The most well known example of that was when Joan Didion's husband died. As she recounts in her book "The Year of Magical Thinking," she kept her dead husband's shoes in the closet since he would need them when he came back.
In addition to leveraging magical thinking in that extreme situation of when someone isn't coming back but we need to hold onto hope that that person will, it tends to dominate how we approach our attempted career comebacks.
Every lawyer I talked with who had been knocked out of the box was certain of either of two things. One was not only returning to practice law but at a position as good as or better than the previous one. The other was that the alternate career path would be more satisfying, entail less work, and pay as well as the previous one in the legal sector. Because that thinking was magical and didn't pan out, some of those lawyers had severe breakdowns.
I was in that same pickle. When my business tanked in 2003 Download Geezerguts I had no doubt that after I finished my five months of Cognitive Behavioral Therapy I would be earning more than I had, I would restock my retirement fund, and this time around I would be wiser. That didn't happen. In fact, I had continued to be so unwise at times that I had to put in three months at a Buddhist temple training in mindfulness or managing just the present moment.
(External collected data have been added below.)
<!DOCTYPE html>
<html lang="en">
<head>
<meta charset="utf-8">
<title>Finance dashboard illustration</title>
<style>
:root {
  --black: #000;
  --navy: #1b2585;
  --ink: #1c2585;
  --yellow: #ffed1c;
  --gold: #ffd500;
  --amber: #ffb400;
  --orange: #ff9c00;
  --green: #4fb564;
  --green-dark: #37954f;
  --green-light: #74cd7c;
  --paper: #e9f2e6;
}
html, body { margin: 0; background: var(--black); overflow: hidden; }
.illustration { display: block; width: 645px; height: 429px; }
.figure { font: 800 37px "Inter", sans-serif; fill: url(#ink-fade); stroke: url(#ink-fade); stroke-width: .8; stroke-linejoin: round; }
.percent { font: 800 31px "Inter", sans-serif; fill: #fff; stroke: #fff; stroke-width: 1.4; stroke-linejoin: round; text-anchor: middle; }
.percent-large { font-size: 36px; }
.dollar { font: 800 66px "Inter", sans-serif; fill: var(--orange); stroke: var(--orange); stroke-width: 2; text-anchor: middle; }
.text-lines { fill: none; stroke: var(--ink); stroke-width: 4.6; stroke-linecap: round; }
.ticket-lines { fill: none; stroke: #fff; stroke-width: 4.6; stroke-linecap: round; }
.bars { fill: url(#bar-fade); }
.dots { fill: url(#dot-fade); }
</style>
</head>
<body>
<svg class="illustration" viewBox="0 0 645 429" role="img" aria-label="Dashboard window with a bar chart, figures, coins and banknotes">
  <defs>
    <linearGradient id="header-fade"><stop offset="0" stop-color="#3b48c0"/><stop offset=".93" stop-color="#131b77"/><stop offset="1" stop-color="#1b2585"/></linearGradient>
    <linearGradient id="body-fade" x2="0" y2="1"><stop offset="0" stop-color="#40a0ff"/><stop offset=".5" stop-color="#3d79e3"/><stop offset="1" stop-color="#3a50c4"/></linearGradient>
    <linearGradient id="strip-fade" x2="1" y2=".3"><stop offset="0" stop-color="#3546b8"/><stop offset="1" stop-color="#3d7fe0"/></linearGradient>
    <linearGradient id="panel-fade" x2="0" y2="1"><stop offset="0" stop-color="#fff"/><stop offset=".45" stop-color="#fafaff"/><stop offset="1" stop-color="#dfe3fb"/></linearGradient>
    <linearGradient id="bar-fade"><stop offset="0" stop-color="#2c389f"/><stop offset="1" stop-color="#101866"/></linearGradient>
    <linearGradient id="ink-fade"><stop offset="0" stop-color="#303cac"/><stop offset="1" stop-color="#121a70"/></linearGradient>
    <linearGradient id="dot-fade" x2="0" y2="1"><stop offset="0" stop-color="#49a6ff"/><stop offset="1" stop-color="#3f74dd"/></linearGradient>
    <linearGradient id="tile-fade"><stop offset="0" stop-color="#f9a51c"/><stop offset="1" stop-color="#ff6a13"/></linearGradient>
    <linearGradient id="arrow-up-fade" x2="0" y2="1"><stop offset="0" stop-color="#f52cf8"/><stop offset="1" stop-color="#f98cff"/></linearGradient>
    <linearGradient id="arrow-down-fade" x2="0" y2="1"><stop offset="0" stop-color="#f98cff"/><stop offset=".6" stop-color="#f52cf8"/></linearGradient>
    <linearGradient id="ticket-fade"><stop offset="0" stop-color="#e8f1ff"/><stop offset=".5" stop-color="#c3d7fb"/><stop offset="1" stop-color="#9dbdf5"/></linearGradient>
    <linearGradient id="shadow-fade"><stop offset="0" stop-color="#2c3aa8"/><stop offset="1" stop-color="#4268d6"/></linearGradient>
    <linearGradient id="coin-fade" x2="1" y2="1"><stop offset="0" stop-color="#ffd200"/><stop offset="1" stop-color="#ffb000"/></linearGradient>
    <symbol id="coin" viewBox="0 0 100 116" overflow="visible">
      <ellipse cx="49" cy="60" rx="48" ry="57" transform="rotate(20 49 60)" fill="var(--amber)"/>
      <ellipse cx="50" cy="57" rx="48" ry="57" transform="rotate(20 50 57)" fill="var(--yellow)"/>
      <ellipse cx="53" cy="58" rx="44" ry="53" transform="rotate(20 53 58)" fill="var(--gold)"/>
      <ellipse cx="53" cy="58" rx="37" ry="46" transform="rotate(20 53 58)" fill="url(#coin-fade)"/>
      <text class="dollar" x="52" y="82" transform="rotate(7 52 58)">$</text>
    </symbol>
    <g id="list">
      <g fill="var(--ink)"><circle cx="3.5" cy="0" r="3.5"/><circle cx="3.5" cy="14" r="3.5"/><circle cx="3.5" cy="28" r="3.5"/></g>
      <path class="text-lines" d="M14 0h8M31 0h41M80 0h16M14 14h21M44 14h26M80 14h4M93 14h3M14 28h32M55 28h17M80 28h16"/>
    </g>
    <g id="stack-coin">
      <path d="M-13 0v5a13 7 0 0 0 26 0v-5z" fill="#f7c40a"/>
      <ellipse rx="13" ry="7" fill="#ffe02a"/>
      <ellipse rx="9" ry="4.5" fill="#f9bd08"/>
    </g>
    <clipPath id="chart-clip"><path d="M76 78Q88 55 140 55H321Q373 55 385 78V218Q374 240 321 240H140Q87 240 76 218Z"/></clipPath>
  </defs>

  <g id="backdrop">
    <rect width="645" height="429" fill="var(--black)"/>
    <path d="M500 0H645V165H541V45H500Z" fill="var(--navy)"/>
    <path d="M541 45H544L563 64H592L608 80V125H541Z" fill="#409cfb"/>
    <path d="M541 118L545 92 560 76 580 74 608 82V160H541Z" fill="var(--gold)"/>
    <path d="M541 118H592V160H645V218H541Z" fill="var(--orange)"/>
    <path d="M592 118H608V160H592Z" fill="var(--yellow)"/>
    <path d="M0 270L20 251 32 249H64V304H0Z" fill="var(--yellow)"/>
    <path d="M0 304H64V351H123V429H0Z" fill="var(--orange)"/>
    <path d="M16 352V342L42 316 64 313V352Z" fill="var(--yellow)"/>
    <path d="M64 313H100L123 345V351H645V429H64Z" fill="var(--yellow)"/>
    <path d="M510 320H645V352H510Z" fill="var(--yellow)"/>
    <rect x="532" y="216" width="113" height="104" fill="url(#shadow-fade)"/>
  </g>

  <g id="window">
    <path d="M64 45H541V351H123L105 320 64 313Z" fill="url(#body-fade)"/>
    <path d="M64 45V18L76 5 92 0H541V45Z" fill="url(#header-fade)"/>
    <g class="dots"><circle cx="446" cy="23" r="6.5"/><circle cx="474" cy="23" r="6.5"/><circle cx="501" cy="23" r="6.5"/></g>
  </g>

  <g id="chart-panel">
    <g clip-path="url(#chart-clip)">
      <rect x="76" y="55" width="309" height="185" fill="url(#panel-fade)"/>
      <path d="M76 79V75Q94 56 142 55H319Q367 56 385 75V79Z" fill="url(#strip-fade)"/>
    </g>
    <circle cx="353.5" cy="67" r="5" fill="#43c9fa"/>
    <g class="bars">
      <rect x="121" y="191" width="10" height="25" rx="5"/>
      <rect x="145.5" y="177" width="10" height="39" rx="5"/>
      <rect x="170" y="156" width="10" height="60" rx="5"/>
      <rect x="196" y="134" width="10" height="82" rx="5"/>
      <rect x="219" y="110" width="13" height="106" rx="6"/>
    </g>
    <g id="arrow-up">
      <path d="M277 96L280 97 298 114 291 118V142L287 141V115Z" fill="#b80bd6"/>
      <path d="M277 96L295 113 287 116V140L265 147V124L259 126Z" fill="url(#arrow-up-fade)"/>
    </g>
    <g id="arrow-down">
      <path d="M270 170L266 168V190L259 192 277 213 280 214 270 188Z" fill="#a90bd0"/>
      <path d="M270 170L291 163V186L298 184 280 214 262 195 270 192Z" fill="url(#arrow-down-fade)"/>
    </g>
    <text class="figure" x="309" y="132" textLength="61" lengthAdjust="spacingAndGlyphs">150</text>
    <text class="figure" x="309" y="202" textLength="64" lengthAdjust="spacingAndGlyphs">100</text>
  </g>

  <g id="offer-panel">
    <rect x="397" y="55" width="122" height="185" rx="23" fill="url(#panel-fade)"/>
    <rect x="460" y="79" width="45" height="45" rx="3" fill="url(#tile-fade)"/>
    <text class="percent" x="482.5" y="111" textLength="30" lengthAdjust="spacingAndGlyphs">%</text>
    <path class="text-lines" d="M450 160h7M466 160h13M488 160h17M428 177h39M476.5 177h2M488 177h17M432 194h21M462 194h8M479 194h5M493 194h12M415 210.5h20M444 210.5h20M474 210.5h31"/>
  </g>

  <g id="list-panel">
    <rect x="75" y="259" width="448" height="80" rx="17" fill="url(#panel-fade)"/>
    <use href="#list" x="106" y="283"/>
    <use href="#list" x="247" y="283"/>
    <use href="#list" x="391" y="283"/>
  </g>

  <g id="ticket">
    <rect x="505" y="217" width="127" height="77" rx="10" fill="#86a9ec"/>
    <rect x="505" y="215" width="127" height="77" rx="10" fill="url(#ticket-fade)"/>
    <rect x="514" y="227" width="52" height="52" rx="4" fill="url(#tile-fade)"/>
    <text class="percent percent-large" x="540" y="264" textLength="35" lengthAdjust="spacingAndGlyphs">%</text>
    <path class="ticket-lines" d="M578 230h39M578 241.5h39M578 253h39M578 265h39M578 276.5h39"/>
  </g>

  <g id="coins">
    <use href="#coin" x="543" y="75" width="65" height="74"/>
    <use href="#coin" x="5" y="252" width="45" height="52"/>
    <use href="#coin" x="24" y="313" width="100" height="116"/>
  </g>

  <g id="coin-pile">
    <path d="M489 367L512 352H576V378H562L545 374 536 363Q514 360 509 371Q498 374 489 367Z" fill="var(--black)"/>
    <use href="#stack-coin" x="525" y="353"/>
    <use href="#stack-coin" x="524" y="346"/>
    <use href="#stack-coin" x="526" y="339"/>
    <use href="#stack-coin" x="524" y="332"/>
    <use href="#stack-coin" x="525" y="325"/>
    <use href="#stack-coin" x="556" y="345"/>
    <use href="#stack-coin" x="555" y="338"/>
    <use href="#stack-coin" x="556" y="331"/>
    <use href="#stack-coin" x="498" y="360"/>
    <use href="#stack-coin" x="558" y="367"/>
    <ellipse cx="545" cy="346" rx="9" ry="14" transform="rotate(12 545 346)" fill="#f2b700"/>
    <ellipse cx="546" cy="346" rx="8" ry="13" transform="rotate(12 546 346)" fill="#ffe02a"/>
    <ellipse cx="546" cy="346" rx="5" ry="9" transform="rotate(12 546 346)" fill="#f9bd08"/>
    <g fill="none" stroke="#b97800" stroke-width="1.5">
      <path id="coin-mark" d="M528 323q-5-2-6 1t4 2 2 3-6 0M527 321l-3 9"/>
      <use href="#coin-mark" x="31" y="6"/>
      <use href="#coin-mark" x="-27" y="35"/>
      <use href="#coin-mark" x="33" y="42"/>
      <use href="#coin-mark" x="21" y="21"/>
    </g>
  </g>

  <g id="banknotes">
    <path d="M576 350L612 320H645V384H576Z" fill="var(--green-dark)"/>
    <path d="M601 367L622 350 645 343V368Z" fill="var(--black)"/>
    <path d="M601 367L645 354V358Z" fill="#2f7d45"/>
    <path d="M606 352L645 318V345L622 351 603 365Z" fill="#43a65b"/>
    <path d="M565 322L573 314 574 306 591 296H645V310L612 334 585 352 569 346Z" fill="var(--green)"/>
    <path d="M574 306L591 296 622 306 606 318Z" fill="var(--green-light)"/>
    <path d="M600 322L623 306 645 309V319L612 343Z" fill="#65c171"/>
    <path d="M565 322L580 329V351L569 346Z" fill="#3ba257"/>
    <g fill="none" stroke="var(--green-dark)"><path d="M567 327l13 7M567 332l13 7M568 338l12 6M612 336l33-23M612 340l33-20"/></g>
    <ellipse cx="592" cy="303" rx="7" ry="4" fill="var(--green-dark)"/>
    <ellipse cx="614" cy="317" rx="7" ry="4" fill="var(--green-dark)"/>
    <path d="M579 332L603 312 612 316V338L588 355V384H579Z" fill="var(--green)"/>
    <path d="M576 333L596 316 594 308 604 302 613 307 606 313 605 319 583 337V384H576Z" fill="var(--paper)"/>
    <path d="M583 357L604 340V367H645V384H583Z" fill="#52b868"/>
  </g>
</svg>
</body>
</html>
Unfortunately, magical thinking keeps the pain away. Few have the strength to resist that. Consequently, lawyers and others whose careers have been disrupted will default into it. Currently I am experiencing a full-size career comeback. Should that stall I have no doubt it's back to magical thinking.